Only thing missing from plans to help migrants are the migrants themselves

PUBLISHED : Saturday, 24 September, 2011, 12:00am
UPDATED : Saturday, 24 September, 2011, 12:00am


Helping migrant workers integrate into local society has never been so critical for Guangdong policymakers.

Following riots triggered by conflicts between local villagers and workers from other provinces in June - the worst in the province in decades - local governments in the Pearl River Delta are rushing to implement new measures to win over the more than 17 million migrant workers in the region.

Dongguan, which, as home to most of the province's migrant workers, has been dubbed the 'world's factory', has established the mainland's first self-governed residential communities for migrant workers. The China News Service reported that at least three such communities had been set up in Zhangmutou township by last month, all led by migrant workers.

In Guangzhou, for the first time, three migrant workers were 'elected' to the city's people's congress early this month. All three are workers in Zengcheng, on Guangzhou's northeastern outskirts, where the worst rioting occurred.

Several thousand migrant workers in Zengcheng's Xintang township demonstrated on the streets in June, smashing cars and setting fire to government buildings to protest at perceived injustices. The riots lasted for five days until troops were sent in to restore order.

And in Zhongshan and Guangzhou, top leaders have echoed a call by the Dongguan city government few years ago to replace the term 'migrant worker' with new ones, such as 'new Guangzhou people' or 'new Zhongshan people'.

It is good to see authorities finally doing something for people they have ignored for so long, even though their main motivation appears to be concern that a widening wealth gap and differences among various social groups might lead to social instability.

However, such efforts rest on shaky foundations. The first problem is that the officials responsible for improving the lot of migrants are not really interested in doing anything because there is nothing in it for them.

An official with the China Youth League's Guangzhou committee said that after the Zengcheng riots, it was assigned to 'work closely with young migrant workers' in Dadun village, the epicentre of the rioting.

He said several local youth league officials had visited the village, had meetings with local village officials, and brainstormed plans to make young migrant workers feel more welcome, for example by organising a Mid-Autumn Festival party or inviting them to watch free movies.

But asked whether they had visited the migrant workers in the industrial zone where they live, his answer was, 'no'. They hadn't toured their factories or even asked whether the migrants approved of the party plans.

'Nobody wants to waste too much time on that,' he said.

The official's thoughts make sense viewed through the prism of Chinese bureaucracy because those not directly responsible for migrant workers have little incentive to 'closely' follow such tasks.

But thoughts like that also reveal the second - and bigger - problem facing policymakers: migrant workers are not involved in the process of drafting the blueprint for their rights because they have no right to be involved.

Several Guangdong-based NGOs that help migrant workers in pay disputes and other rights issues have complained for at least two years that they get less freedom to operate because the authorities distrust grass-roots NGOs.

A director of one of them said grass-roots NGOs organised by migrant workers were still regarded as troublemakers.

'They [the governments] only trust the institutions or people backed by themselves,' the director said. 'It is progress that we finally have three worker delegates in Guangzhou, but we don't think they can really speak out for migrant workers.

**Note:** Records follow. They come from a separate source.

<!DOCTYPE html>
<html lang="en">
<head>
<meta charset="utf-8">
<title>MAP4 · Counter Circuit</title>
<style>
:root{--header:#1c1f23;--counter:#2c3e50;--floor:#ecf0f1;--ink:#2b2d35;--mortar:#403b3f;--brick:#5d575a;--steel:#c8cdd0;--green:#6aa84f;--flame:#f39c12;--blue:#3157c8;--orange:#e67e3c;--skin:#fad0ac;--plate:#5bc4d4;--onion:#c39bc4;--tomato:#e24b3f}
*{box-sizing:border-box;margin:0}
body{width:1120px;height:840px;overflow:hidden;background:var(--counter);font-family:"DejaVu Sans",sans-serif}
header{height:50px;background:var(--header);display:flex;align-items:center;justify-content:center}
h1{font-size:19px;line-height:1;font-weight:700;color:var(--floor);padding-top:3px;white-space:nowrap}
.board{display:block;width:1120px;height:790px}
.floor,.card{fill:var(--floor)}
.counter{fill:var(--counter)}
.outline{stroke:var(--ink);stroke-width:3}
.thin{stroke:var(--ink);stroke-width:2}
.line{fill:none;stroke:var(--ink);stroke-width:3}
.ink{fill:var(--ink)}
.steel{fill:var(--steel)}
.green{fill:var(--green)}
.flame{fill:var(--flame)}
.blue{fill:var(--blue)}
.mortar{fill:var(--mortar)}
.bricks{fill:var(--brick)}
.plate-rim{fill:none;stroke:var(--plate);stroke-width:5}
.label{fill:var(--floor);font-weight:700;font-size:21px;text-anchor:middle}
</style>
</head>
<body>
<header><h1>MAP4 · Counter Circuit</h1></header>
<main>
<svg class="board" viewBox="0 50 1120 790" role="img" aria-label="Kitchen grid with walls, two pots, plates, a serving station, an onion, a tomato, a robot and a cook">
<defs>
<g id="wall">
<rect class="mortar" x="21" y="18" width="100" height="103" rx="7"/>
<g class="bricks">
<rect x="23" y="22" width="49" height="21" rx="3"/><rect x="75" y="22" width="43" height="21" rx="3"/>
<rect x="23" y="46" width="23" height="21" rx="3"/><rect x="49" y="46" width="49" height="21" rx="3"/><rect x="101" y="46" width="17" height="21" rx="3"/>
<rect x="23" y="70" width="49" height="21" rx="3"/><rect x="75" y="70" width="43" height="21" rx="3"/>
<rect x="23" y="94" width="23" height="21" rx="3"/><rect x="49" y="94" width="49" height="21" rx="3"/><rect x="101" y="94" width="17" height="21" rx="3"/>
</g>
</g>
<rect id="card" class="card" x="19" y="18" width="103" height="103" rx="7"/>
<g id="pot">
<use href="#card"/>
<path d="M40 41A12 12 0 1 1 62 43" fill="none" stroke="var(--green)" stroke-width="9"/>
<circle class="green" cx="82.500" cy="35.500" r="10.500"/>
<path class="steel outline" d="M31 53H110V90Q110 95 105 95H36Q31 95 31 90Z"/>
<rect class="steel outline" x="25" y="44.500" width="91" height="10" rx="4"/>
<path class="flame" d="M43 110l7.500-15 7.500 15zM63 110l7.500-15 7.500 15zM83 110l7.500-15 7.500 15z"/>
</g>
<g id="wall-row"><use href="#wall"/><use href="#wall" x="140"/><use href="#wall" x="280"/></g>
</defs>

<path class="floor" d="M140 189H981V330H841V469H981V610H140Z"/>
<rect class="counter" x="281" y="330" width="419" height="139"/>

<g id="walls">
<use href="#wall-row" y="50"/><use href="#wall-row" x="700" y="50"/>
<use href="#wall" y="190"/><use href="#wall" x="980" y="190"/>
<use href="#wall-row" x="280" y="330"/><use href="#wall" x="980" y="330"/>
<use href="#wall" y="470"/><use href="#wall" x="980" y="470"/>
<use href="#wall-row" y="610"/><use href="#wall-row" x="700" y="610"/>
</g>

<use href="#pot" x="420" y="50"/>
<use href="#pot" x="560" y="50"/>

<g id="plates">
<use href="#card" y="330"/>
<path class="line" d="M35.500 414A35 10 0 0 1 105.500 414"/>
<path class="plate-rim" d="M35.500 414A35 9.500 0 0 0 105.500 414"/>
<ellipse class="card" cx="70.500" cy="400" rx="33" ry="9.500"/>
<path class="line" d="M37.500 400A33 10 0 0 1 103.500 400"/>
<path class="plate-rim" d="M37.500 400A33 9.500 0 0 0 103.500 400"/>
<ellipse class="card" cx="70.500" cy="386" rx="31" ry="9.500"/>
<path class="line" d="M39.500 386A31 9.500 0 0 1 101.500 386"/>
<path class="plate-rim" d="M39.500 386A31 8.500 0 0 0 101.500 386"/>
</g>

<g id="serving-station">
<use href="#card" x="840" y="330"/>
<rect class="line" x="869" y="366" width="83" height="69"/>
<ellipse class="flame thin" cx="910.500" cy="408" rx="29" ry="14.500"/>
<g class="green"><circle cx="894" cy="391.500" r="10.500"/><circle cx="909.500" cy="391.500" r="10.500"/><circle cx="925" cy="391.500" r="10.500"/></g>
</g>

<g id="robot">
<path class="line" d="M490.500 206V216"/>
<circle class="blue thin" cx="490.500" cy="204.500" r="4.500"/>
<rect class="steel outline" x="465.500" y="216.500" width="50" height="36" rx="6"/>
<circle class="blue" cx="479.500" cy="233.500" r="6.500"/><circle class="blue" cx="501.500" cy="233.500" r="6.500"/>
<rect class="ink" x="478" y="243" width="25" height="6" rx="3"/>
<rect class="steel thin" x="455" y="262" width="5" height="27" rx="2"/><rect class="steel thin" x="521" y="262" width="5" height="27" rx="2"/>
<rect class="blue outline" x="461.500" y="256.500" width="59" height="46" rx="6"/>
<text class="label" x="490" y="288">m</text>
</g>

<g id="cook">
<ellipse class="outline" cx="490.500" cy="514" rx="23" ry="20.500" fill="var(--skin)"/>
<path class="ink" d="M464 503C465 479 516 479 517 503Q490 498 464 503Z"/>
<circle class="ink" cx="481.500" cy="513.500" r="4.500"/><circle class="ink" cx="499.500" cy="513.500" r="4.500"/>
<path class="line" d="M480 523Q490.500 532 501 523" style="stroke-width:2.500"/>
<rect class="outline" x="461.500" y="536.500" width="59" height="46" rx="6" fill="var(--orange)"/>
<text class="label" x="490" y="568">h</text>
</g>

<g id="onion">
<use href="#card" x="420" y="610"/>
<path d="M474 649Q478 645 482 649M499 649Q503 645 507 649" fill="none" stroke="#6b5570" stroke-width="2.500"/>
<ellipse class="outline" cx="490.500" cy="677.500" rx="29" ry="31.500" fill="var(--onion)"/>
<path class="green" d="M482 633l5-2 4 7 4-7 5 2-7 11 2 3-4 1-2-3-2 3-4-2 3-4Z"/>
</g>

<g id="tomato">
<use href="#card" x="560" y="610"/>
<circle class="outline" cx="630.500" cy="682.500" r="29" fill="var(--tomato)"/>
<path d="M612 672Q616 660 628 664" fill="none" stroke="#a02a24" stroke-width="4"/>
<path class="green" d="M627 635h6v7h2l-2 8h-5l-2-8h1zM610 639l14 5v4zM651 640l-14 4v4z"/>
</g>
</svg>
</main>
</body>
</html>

Instead, they might just follow officials' instructions.'

It is such a paradox that the authorities who want to reduce the threat of social unrest still follow their old rules: everything must be under their control, leaving little room for the grass roots.

But without hearing the real voice of the migrant workers and knowing their real demands - the very issues that helped spark the June riots - how can plans for a better future for migrant workers be practical?

How can officials improve the rights of migrants while leaving them out of the discussion?